**Assignment**
Although the records contain pictures, the copy must not; reproduce everything else in them exactly.

**Data under study**
-------------------------

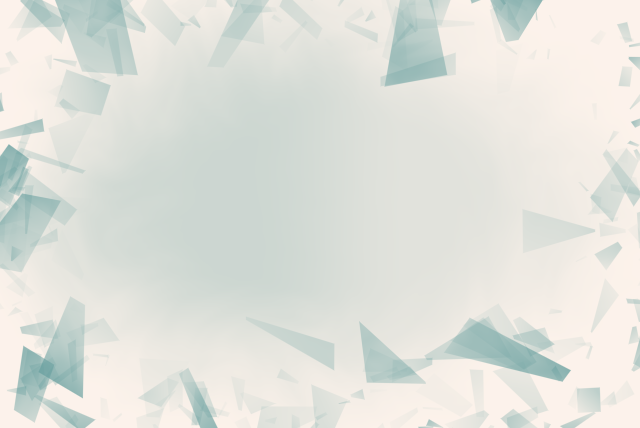
This background is drawn by a WebGL 2 fragment shader. Its source:

```glsl
#version 300 es
precision highp float;
// Translucent teal shards framing a soft grey-green mist on warm cream paper.
// Each shard is a tapered box with skewed ends; anchor lists place the large
// ones, a hashed ring scatters splinters, layered sines grain the mist.

#define PAPER vec3(0.988, 0.950, 0.920)
#define MIST_COOL vec3(0.800, 0.840, 0.818)
#define MIST_WARM vec3(0.882, 0.886, 0.862)
#define TEAL vec3(0.38, 0.61, 0.61)
#define MIST_CENTER vec2(0.73, 0.53)
#define MIST_RADII vec2(0.57, 0.40)
#define DARK_ALPHA 0.55
#define PALE_ALPHA 0.30
#define SPLINTERS 190
#define ANCHORS 10
#define FACETS 4

uniform vec2 u_resolution;
out vec4 fragColor;

// Anchors: center x, center y, half length, angle
const vec4 DARK[ANCHORS] = vec4[ANCHORS](
  vec4(0.23, 0.925, 0.10, -1.30), vec4(0.977, 0.91, 0.10, 1.50),
  vec4(1.207, 0.975, 0.07, -1.60), vec4(0.045, 0.457, 0.10, 0.95),
  vec4(0.015, 0.594, 0.06, 1.10), vec4(0.16, 0.20, 0.10, 1.35),
  vec4(0.075, 0.098, 0.075, 1.40), vec4(1.20, 0.17, 0.135, -0.42),
  vec4(0.925, 0.135, 0.075, -0.30), vec4(0.463, 0.06, 0.08, -1.10));
const vec4 PALE[ANCHORS] = vec4[ANCHORS](
  vec4(0.55, 0.925, 0.09, 1.15), vec4(0.195, 0.78, 0.055, -0.30),
  vec4(0.105, 0.535, 0.075, -0.60), vec4(0.12, 0.623, 0.08, -0.34),
  vec4(0.68, 0.212, 0.115, -0.45), vec4(1.31, 0.46, 0.085, -0.05),
  vec4(1.445, 0.575, 0.075, 1.10), vec4(1.38, 0.065, 0.027, 0.02),
  vec4(1.084, 0.19, 0.09, 0.30), vec4(0.98, 0.83, 0.09, 0.20));

// Width relative to length, and taper towards the far end
const vec2 DARK_SHAPE[ANCHORS] = vec2[ANCHORS](
  vec2(0.68, 0.1), vec2(0.55, 0.35), vec2(0.7, 0.7), vec2(0.5, 0.15),
  vec2(0.6, 0.2), vec2(0.38, 0.5), vec2(0.45, -0.2), vec2(0.24, 0.5),
  vec2(0.42, 0.9), vec2(0.2, -0.2));
const vec2 PALE_SHAPE[ANCHORS] = vec2[ANCHORS](
  vec2(0.28, -0.3), vec2(0.75, 0.1), vec2(0.35, 0.1), vec2(0.08, 0.3),
  vec2(0.14, -0.8), vec2(0.32, 0.9), vec2(0.38, 0.3), vec2(1.05, 0.0),
  vec2(0.33, -0.8), vec2(0.2, -0.4));

vec4 hash4(float n) {
  return fract(sin(n * vec4(12.99, 78.23, 37.72, 51.47) + 1.7) * 4375.85);
}

mat2 rotation(float a) {
  return mat2(cos(a), -sin(a), sin(a), cos(a));
}

// Sines warped by their previous octave, roughly in -1..1
float mottling(vec2 p) {
  float sum = 0.0, amp = 0.5;
  for (int i = 0; i < 5; i++) {
    p = rotation(0.9) * p * 1.8 + 1.3;
    p += 0.5 * sin(p.yx * 1.1);
    sum += amp * sin(p.x) * sin(p.y);
    amp *= 0.6;
  }
  return sum;
}

// Coverage of one shard, thinning out from one corner to the opposite one
float shard(vec2 p, vec4 place, vec2 shape, float seed) {
  vec2 q = rotation(place.w) * (p - place.xy) / place.z;
  vec4 skew = hash4(seed) - 0.5;
  float ends = abs(q.x + skew.x * q.y) - 1.0;
  float sides = abs(q.y + 0.2 * skew.y * q.x) - shape.x * (1.0 - shape.y * q.x);
  float edge = 0.75 / (u_resolution.y * place.z);
  float fill = 1.0 - smoothstep(-edge, edge, max(ends, sides));
  float slope = skew.z > 0.0 ? 0.3 : -0.3;
  return fill * clamp(0.85 + slope * q.x + 0.25 * q.y, 0.25, 1.25);
}

void main() {
  vec2 p = gl_FragCoord.xy / u_resolution.y;
  p.x *= 1.5 * u_resolution.y / u_resolution.x;
  float grain = mottling(p * 4.0);

  // Paper and central mist, cooler to the left
  float radius = length((p - MIST_CENTER) / MIST_RADII);
  float mist = 1.0 - smoothstep(0.5, 1.45, radius + 0.18 * grain);
  float warmth = smoothstep(0.58, 0.96, p.x + 0.02 * grain);
  vec3 color = mix(PAPER, mix(MIST_COOL, MIST_WARM, warmth), mist);
  float wash = (1.0 + 0.35 * grain) * (1.0 - 0.6 * mist);

  // Large shards, each dark one crossed by smaller facets
  for (int i = 0; i < ANCHORS; i++) {
    float id = float(i);
    float pale = shard(p, PALE[i], PALE_SHAPE[i], id + 40.0);
    color = mix(color, TEAL, pale * PALE_ALPHA * wash);
    float dark = shard(p, DARK[i], DARK_SHAPE[i], id + 20.0);
    color = mix(color, TEAL, dark * DARK_ALPHA * wash);
    for (int j = 0; j < FACETS; j++) {
      float seed = id * float(FACETS) + float(j) + 60.0;
      vec4 k = hash4(seed);
      vec4 facet = DARK[i];
      facet.xy += (k.xy - 0.5) * 1.3 * facet.z;
      facet.z *= mix(0.3, 0.7, k.z);
      facet.w += 1.4 * (k.w - 0.5);
      vec2 shape = vec2(mix(0.12, 0.5, k.y), 1.6 * (k.z - 0.5));
      float cover = shard(p, facet, shape, seed + 200.0);
      color = mix(color, TEAL, cover * mix(0.10, 0.3, k.x) * wash);
    }
  }

  // Splinters on a rounded rectangular ring, fading inward
  for (int i = 0; i < SPLINTERS; i++) {
    float id = float(i);
    vec4 h = hash4(id + 101.0), k = hash4(id + 307.0);
    vec2 dir = vec2(cos(id * 2.39996), sin(id * 2.39996));
    vec2 quartic = dir * dir * dir * dir;
    dir /= pow(quartic.x + quartic.y, 0.25);
    float reach = mix(0.70, 1.10, sqrt(h.x));
    vec2 center = vec2(0.75, 0.5) + dir * vec2(0.74, 0.5) * reach;
    vec4 place = vec4(center, mix(0.012, 0.07, h.y * h.y), h.z * 6.2832);
    float alpha = mix(0.06, 0.45, h.w * h.w) * smoothstep(0.65, 0.95, reach);
    vec2 shape = vec2(mix(0.10, 0.55, k.x), 1.8 * (k.y - 0.5));
    float cover = shard(p, place, shape, id + 500.0);
    color = mix(color, TEAL, cover * alpha * wash);
  }

  fragColor = vec4(color, 1.0);
}
```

-------------------------

**Answer box**
This background is drawn by a WebGL 2 fragment shader. Its source:

```glsl
#version 300 es
precision highp float;
// Translucent teal shards framing a soft grey-green mist on warm cream paper.
// Each shard is a tapered box with skewed ends; anchor lists place the large
// ones, a hashed ring scatters splinters, layered sines grain the mist.

#define PAPER vec3(0.988, 0.950, 0.920)
#define MIST_COOL vec3(0.800, 0.840, 0.818)
#define MIST_WARM vec3(0.882, 0.886, 0.862)
#define TEAL vec3(0.38, 0.61, 0.61)
#define MIST_CENTER vec2(0.73, 0.53)
#define MIST_RADII vec2(0.57, 0.40)
#define DARK_ALPHA 0.55
#define PALE_ALPHA 0.30
#define SPLINTERS 190
#define ANCHORS 10
#define FACETS 4

uniform vec2 u_resolution;
out vec4 fragColor;

// Anchors: center x, center y, half length, angle
const vec4 DARK[ANCHORS] = vec4[ANCHORS](
  vec4(0.23, 0.925, 0.10, -1.30), vec4(0.977, 0.91, 0.10, 1.50),
  vec4(1.207, 0.975, 0.07, -1.60), vec4(0.045, 0.457, 0.10, 0.95),
  vec4(0.015, 0.594, 0.06, 1.10), vec4(0.16, 0.20, 0.10, 1.35),
  vec4(0.075, 0.098, 0.075, 1.40), vec4(1.20, 0.17, 0.135, -0.42),
  vec4(0.925, 0.135, 0.075, -0.30), vec4(0.463, 0.06, 0.08, -1.10));
const vec4 PALE[ANCHORS] = vec4[ANCHORS](
  vec4(0.55, 0.925, 0.09, 1.15), vec4(0.195, 0.78, 0.055, -0.30),
  vec4(0.105, 0.535, 0.075, -0.60), vec4(0.12, 0.623, 0.08, -0.34),
  vec4(0.68, 0.212, 0.115, -0.45), vec4(1.31, 0.46, 0.085, -0.05),
  vec4(1.445, 0.575, 0.075, 1.10), vec4(1.38, 0.065, 0.027, 0.02),
  vec4(1.084, 0.19, 0.09, 0.30), vec4(0.98, 0.83, 0.09, 0.20));

// Width relative to length, and taper towards the far end
const vec2 DARK_SHAPE[ANCHORS] = vec2[ANCHORS](
  vec2(0.68, 0.1), vec2(0.55, 0.35), vec2(0.7, 0.7), vec2(0.5, 0.15),
  vec2(0.6, 0.2), vec2(0.38, 0.5), vec2(0.45, -0.2), vec2(0.24, 0.5),
  vec2(0.42, 0.9), vec2(0.2, -0.2));
const vec2 PALE_SHAPE[ANCHORS] = vec2[ANCHORS](
  vec2(0.28, -0.3), vec2(0.75, 0.1), vec2(0.35, 0.1), vec2(0.08, 0.3),
  vec2(0.14, -0.8), vec2(0.32, 0.9), vec2(0.38, 0.3), vec2(1.05, 0.0),
  vec2(0.33, -0.8), vec2(0.2, -0.4));

vec4 hash4(float n) {
  return fract(sin(n * vec4(12.99, 78.23, 37.72, 51.47) + 1.7) * 4375.85);
}

mat2 rotation(float a) {
  return mat2(cos(a), -sin(a), sin(a), cos(a));
}

// Sines warped by their previous octave, roughly in -1..1
float mottling(vec2 p) {
  float sum = 0.0, amp = 0.5;
  for (int i = 0; i < 5; i++) {
    p = rotation(0.9) * p * 1.8 + 1.3;
    p += 0.5 * sin(p.yx * 1.1);
    sum += amp * sin(p.x) * sin(p.y);
    amp *= 0.6;
  }
  return sum;
}

// Coverage of one shard, thinning out from one corner to the opposite one
float shard(vec2 p, vec4 place, vec2 shape, float seed) {
  vec2 q = rotation(place.w) * (p - place.xy) / place.z;
  vec4 skew = hash4(seed) - 0.5;
  float ends = abs(q.x + skew.x * q.y) - 1.0;
  float sides = abs(q.y + 0.2 * skew.y * q.x) - shape.x * (1.0 - shape.y * q.x);
  float edge = 0.75 / (u_resolution.y * place.z);
  float fill = 1.0 - smoothstep(-edge, edge, max(ends, sides));
  float slope = skew.z > 0.0 ? 0.3 : -0.3;
  return fill * clamp(0.85 + slope * q.x + 0.25 * q.y, 0.25, 1.25);
}

void main() {
  vec2 p = gl_FragCoord.xy / u_resolution.y;
  p.x *= 1.5 * u_resolution.y / u_resolution.x;
  float grain = mottling(p * 4.0);

  // Paper and central mist, cooler to the left
  float radius = length((p - MIST_CENTER) / MIST_RADII);
  float mist = 1.0 - smoothstep(0.5, 1.45, radius + 0.18 * grain);
  float warmth = smoothstep(0.58, 0.96, p.x + 0.02 * grain);
  vec3 color = mix(PAPER, mix(MIST_COOL, MIST_WARM, warmth), mist);
  float wash = (1.0 + 0.35 * grain) * (1.0 - 0.6 * mist);

  // Large shards, each dark one crossed by smaller facets
  for (int i = 0; i < ANCHORS; i++) {
    float id = float(i);
    float pale = shard(p, PALE[i], PALE_SHAPE[i], id + 40.0);
    color = mix(color, TEAL, pale * PALE_ALPHA * wash);
    float dark = shard(p, DARK[i], DARK_SHAPE[i], id + 20.0);
    color = mix(color, TEAL, dark * DARK_ALPHA * wash);
    for (int j = 0; j < FACETS; j++) {
      float seed = id * float(FACETS) + float(j) + 60.0;
      vec4 k = hash4(seed);
      vec4 facet = DARK[i];
      facet.xy += (k.xy - 0.5) * 1.3 * facet.z;
      facet.z *= mix(0.3, 0.7, k.z);
      facet.w += 1.4 * (k.w - 0.5);
      vec2 shape = vec2(mix(0.12, 0.5, k.y), 1.6 * (k.z - 0.5));
      float cover = shard(p, facet, shape, seed + 200.0);
      color = mix(color, TEAL, cover * mix(0.10, 0.3, k.x) * wash);
    }
  }

  // Splinters on a rounded rectangular ring, fading inward
  for (int i = 0; i < SPLINTERS; i++) {
    float id = float(i);
    vec4 h = hash4(id + 101.0), k = hash4(id + 307.0);
    vec2 dir = vec2(cos(id * 2.39996), sin(id * 2.39996));
    vec2 quartic = dir * dir * dir * dir;
    dir /= pow(quartic.x + quartic.y, 0.25);
    float reach = mix(0.70, 1.10, sqrt(h.x));
    vec2 center = vec2(0.75, 0.5) + dir * vec2(0.74, 0.5) * reach;
    vec4 place = vec4(center, mix(0.012, 0.07, h.y * h.y), h.z * 6.2832);
    float alpha = mix(0.06, 0.45, h.w * h.w) * smoothstep(0.65, 0.95, reach);
    vec2 shape = vec2(mix(0.10, 0.55, k.x), 1.8 * (k.y - 0.5));
    float cover = shard(p, place, shape, id + 500.0);
    color = mix(color, TEAL, cover * alpha * wash);
  }

  fragColor = vec4(color, 1.0);
}
```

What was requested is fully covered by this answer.